And if we get anxious and want to do more than say thank you to Jesus, we can follow the Psalmist a little farther. “call on the name of the LORD.” We can call on Jesus just like the lepers so that He will be with us to bless us.
That’s Jesus’ Good Friday promise to you and me. Jesus always has time for us. He is never too busy! He will always stop and give us the words of eternal life. He will always assure us that His promise is trustworthy. As one pastor put it, “Jesus says, I am your Savior. I died for you. I rose for you. You are forgiven. I baptized you. You are saved. Eat my body. Drink my blood. It’s my last will and testament. You are the heirs of the salvation I won on the cross” (Brent Kuhlman, Thanksgiving Eve Sermon, 2009).
So … what shall we render to the Lord for all His benefits to us? A sacrifice of thanksgiving. We will call on the name of the Lord. We will take the cup of salvation and will call on the name of the Lord. We will give thanks for all the Lord’s graciously given by receiving His gifts and sharing them with others.
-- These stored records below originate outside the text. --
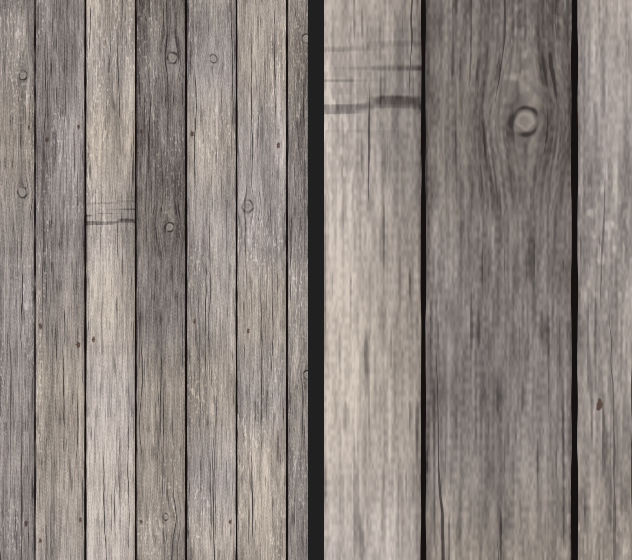
Left: the whole. Right: its middle third, enlarged.
This texture is drawn by a Shadertoy shader. Its source:

```glsl
// Weathered grey planks: seven upright boards split by dark, uneven gaps.
// Stretched value noise makes the grain; hashed cells place knots, cracks
// and nails. Lengths are in board widths, so it scales with the canvas.

const float PITCH = 0.1636;      // board width / canvas width
const float FIRST_GAP = 0.1137;  // first gap / canvas width
const float NAIL_STEP = 3.9;
const vec3 GAP_COLOR = vec3(0.085, 0.068, 0.065);
const vec3 DARK_WOOD = vec3(0.25, 0.23, 0.225);
const vec3 PALE_WOOD = vec3(0.83, 0.785, 0.75);
const vec3 RUST = vec3(0.29, 0.21, 0.18);

float hash(vec2 p) {
    return fract(sin(dot(p, vec2(127.1, 311.7))) * 43758.5453);
}

float noise(vec2 p) {
    vec2 i = floor(p), f = fract(p);
    f = f * f * (3.0 - 2.0 * f);
    return mix(mix(hash(i), hash(i + vec2(1, 0)), f.x),
               mix(hash(i + vec2(0, 1)), hash(i + vec2(1, 1)), f.x), f.y);
}

// Noise stretched along the board, with a separate pattern for each board
float fiber(vec2 p, vec2 scale, float seed) {
    return noise(p * scale + vec2(seed * 83.3, seed * 37.7));
}

// Offset from the knot in this cell (xy), radius (z), presence (w)
vec4 knotAt(vec2 p, float id) {
    float cell = floor(p.y / 2.8);
    vec2 key = vec2(id + 3.0, cell + 11.0);
    vec2 center = vec2(mix(0.18, 0.82, hash(key)),
                       (cell + mix(0.25, 0.75, hash(key + 5.3))) * 2.8);
    float radius = mix(0.06, 0.11, hash(key + 9.1));
    return vec4(p - center, radius, step(0.64, hash(key + 17.7)));
}

// Tapered, wandering drying cracks
float cracks(vec2 p, float id, float px) {
    float cover = 0.0;
    for (int k = 0; k < 10; k++) {
        vec2 key = vec2(id * 7.0 + 2.0, float(k) * 3.0 + 1.0);
        float middle = hash(key) * 11.2;
        float reach = mix(0.4, 2.0, hash(key + 4.7));
        float taper = 1.0 - abs(p.y - middle) / reach;
        float x = mix(0.08, 0.92, hash(key + 8.2))
                + (noise(vec2(p.y * 1.1, hash(key) * 60.0)) - 0.5) * 0.07
                + (noise(vec2(p.y * 7.0, hash(key) * 90.0)) - 0.5) * 0.014;
        float width = 0.009 * taper * (0.3 + noise(vec2(p.y * 5.0, key.y)));
        float line = 1.0 - smoothstep(width - px * 0.5, width + px * 0.7, abs(p.x - x));
        cover = max(cover, line * smoothstep(0.0, 0.35, taper) * mix(0.35, 0.9, hash(key + 2.9)));
    }
    return cover;
}

// Two small nails per board on each row, some of them missing
float nails(vec2 p, float id, float px) {
    float row = floor((p.y - 0.62) / NAIL_STEP + 0.5);
    float side = step(0.5, p.x);
    vec2 key = vec2(id * 2.0 + side, row + 21.0);
    vec2 center = vec2(mix(0.17, 0.83, side) + (hash(key) - 0.5) * 0.14,
                       0.62 + row * NAIL_STEP + (hash(key + 6.1) - 0.5) * 0.5);
    vec2 d = (p - center) * vec2(1.0, 0.6);
    float radius = mix(0.016, 0.032, hash(key + 1.9)) + (noise(p * 40.0) - 0.5) * 0.02;
    float head = 1.0 - smoothstep(radius - px * 0.5, radius + px, length(d));
    return head * step(0.42, hash(key + 3.3));
}

// Brightness of one board before its defects
float woodTone(vec2 p, float id) {
    float base[7] = float[7](0.535, 0.585, 0.66, 0.51, 0.59, 0.63, 0.555);
    float tone = base[int(clamp(id, 0.0, 6.0))];
    // Broad stains and a change of weathering part way up
    tone += (fiber(p, vec2(2.6, 0.4), id) - 0.5) * 0.18;
    tone += (fiber(p, vec2(2.0, 1.4), id + 9.0) - 0.5) * 0.07;
    float seam = 6.1 + (hash(vec2(id, 4.0)) - 0.5) * 0.3;
    tone -= (smoothstep(-0.15, 0.15, p.y - seam) - 0.4) * 0.07 * hash(vec2(id, 8.0));
    // Grain from coarse to fine
    tone += (fiber(p, vec2(9.0, 0.5), id + 1.0) - 0.5) * 0.09;
    tone += (fiber(p, vec2(27.0, 1.1), id + 2.0) - 0.5) * 0.11;
    tone += (fiber(p, vec2(61.0, 3.7), id + 3.0) - 0.5) * 0.15;
    tone += (fiber(p, vec2(83.0, 27.0), id + 4.0) - 0.5) * 0.1;
    // Pale worn flecks and thin dark pores
    float worn = smoothstep(0.4, 0.8, fiber(p, vec2(2.5, 0.8), id + 5.0));
    tone += 0.12 * worn * smoothstep(0.62, 0.9, fiber(p, vec2(43.0, 13.0), id + 6.0));
    tone -= 0.14 * smoothstep(0.75, 0.95, fiber(p, vec2(41.0, 2.3), id + 7.0));
    return tone;
}

void mainImage(out vec4 fragColor, in vec2 fragCoord) {
    vec2 p = fragCoord / (iResolution.x * PITCH);
    float px = 1.0 / (iResolution.x * PITCH);
    float across = p.x - FIRST_GAP / PITCH + 1.0;
    float id = floor(across);
    vec2 q = vec2(fract(across), p.y);

    // Grain bends around the knots
    vec4 knot = knotAt(q, id);
    float r = length(knot.xy * vec2(1.0, 0.85)) / knot.z + (noise(q * 12.0) - 0.5) * 0.35;
    float bend = knot.w * exp(-dot(knot.xy, knot.xy * vec2(18.0, 9.0)));
    vec2 bent = q - vec2(knot.x * bend * 0.65, 0.0);
    float tone = woodTone(bent, id);

    // Knot: pale ringed heart inside a broken dark rim
    float heart = (1.0 - smoothstep(0.8, 1.1, r)) * knot.w;
    tone = mix(tone, 0.57 + 0.05 * sin(r * 11.0 + noise(q * 25.0) * 4.0), heart * 0.7);
    float rim = exp(-pow((r - 1.0) * 5.0, 2.0)) * knot.w;
    tone -= rim * 0.34 * noise(knot.xy * 14.0 + id * 5.0);

    // Saw marks across the third board
    float sawn = exp(-pow((q.y - 6.8) * 3.5, 2.0)) * (1.0 - step(0.5, abs(id - 2.0)));
    tone -= 0.22 * sawn * smoothstep(0.55, 0.85, noise(vec2(q.x * 2.5, q.y * 24.0)));

    // Shadow beside the gaps
    float edge = min(q.x, 1.0 - q.x);
    tone -= 0.13 * exp(-edge * 24.0);

    vec3 color = mix(DARK_WOOD, PALE_WOOD, clamp((tone - 0.24) / 0.56, 0.0, 1.0));
    color *= mix(vec3(0.99, 0.995, 1.015), vec3(1.01, 1.0, 0.97), noise(vec2(id * 4.0, q.y * 0.6)));
    color = mix(color, DARK_WOOD * 0.7, cracks(bent, id, px));
    color = mix(color, RUST, nails(q, id, px) * 0.75);

    // Gaps differ in width and waver along their length
    float gapId = floor(across + 0.5);
    float gap = mix(0.009, 0.021, hash(vec2(gapId, 2.0))) + (noise(vec2(gapId * 9.0, p.y * 4.0)) - 0.5) * 0.008;
    color = mix(GAP_COLOR, color, smoothstep(gap - px * 0.5, gap + px * 0.5, edge));
    fragColor = vec4(color, 1.0);
}
```
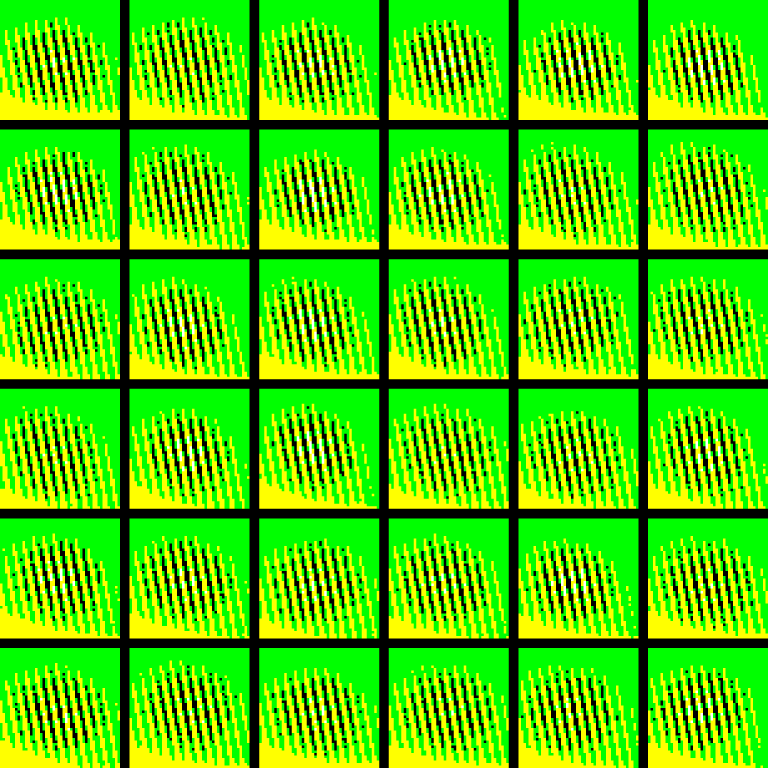
Give the GLSL for this pattern, as a three.js fragment shader.

```glsl
// Six by six grid of green tiles, each with a clipped ripple patch in yellow, black and white.
varying vec2 vUv;

const float TILES = 6.0;
const float GAP = 0.0125;          // black bar between tiles, in canvas units
const float BLOCKS = 48.0;         // square blocks across one tile
const float PERIOD = 0.088;        // stripe spacing, in tile units
const float SLANT = 0.19;          // sideways drift of a stripe per unit height
const float DARK_LEVEL = 0.40;     // trough depth that turns black
const float WHITE_LEVEL = 0.84;    // crest height that turns white
const int SAMPLES = 4;             // antialiasing samples per axis
const float TAU = 6.2831853;

float hash(vec2 p) {
  return fract(sin(dot(p, vec2(127.1, 311.7))) * 43758.5453);
}

// Random value in -1..1 for one trait of a tile
float trait(vec2 tile, float salt) {
  return 2.0 * hash(tile + salt * vec2(7.3, 3.9)) - 1.0;
}

vec2 rotate(vec2 p, float angle) {
  float c = cos(angle), s = sin(angle);
  return vec2(c * p.x + s * p.y, c * p.y - s * p.x);
}

// Oval bell that fades the ripples out; strong bells are narrow
float envelope(vec2 p, vec2 tile) {
  float strength = 0.5 + 0.5 * trait(tile, 1.0);
  vec2 centre = vec2(0.47, 0.46) + 0.035 * vec2(trait(tile, 2.0), trait(tile, 3.0));
  vec2 radius = mix(0.29, 0.22, strength) * vec2(1.1, 0.94);
  vec2 d = rotate(p - centre, -0.3 + 0.45 * trait(tile, 4.0)) / radius;
  return mix(0.82, 1.14, strength) * exp(-0.5 * dot(d, d));
}

float ripple(vec2 p, float phase) {
  return cos(TAU * ((p.x + SLANT * p.y) / PERIOD + phase));
}

// Slope that floods the lower left with yellow
float flood(vec2 p, vec2 tile) {
  float slope = 0.096 - 0.12 * p.x - 0.36 * p.y;
  float shore = p.y + (0.22 + 0.05 * trait(tile, 5.0)) * p.x;
  return slope + 0.3 * smoothstep(0.28, 0.08, shore + 0.04 * trait(tile, 6.0));
}

// Each colour channel is the same wave clipped at its own level
vec3 patchColor(vec2 p, vec2 tile) {
  vec2 block = floor(p * BLOCKS);
  vec2 q = (block + 0.5) / BLOCKS;
  float grain = hash(block + tile * 61.0) - 0.5;
  float weave = 0.07 * cos(TAU * block.y / 3.0);
  float wave = envelope(q, tile) * ripple(q, 0.25 * trait(tile, 7.0));
  float red = step(0.0, wave + flood(q, tile) + 0.04 * grain);
  float green = step(-DARK_LEVEL, wave + weave + 0.12 * grain);
  float blue = step(WHITE_LEVEL, wave + weave + 0.06 * grain);
  return vec3(red * green, green, blue);
}

// Tiles touch the canvas border; bars lie only between them
vec3 gridColor(vec2 uv) {
  float pitch = (1.0 + GAP) / TILES;
  vec2 tile = floor(uv / pitch);
  vec2 local = (uv - tile * pitch) / (pitch - GAP);
  float inside = step(max(local.x, local.y), 1.0);
  return inside * patchColor(local, tile);
}

void main() {
  // Average a small grid of samples to smooth the edges
  vec2 footprint = fwidth(vUv);
  vec3 color = vec3(0.0);
  for (int j = 0; j < SAMPLES; j++) {
    for (int i = 0; i < SAMPLES; i++) {
      vec2 offset = (vec2(float(i), float(j)) + 0.5) / float(SAMPLES) - 0.5;
      color += gridColor(clamp(vUv + offset * footprint, 0.0, 0.9999));
    }
  }
  gl_FragColor = vec4(color / float(SAMPLES * SAMPLES), 1.0);
}
```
Amen.
The peace of God, which surpasses all human understanding, guard your hearts and your minds in Christ Jesus our Lord, now and forever. Amen.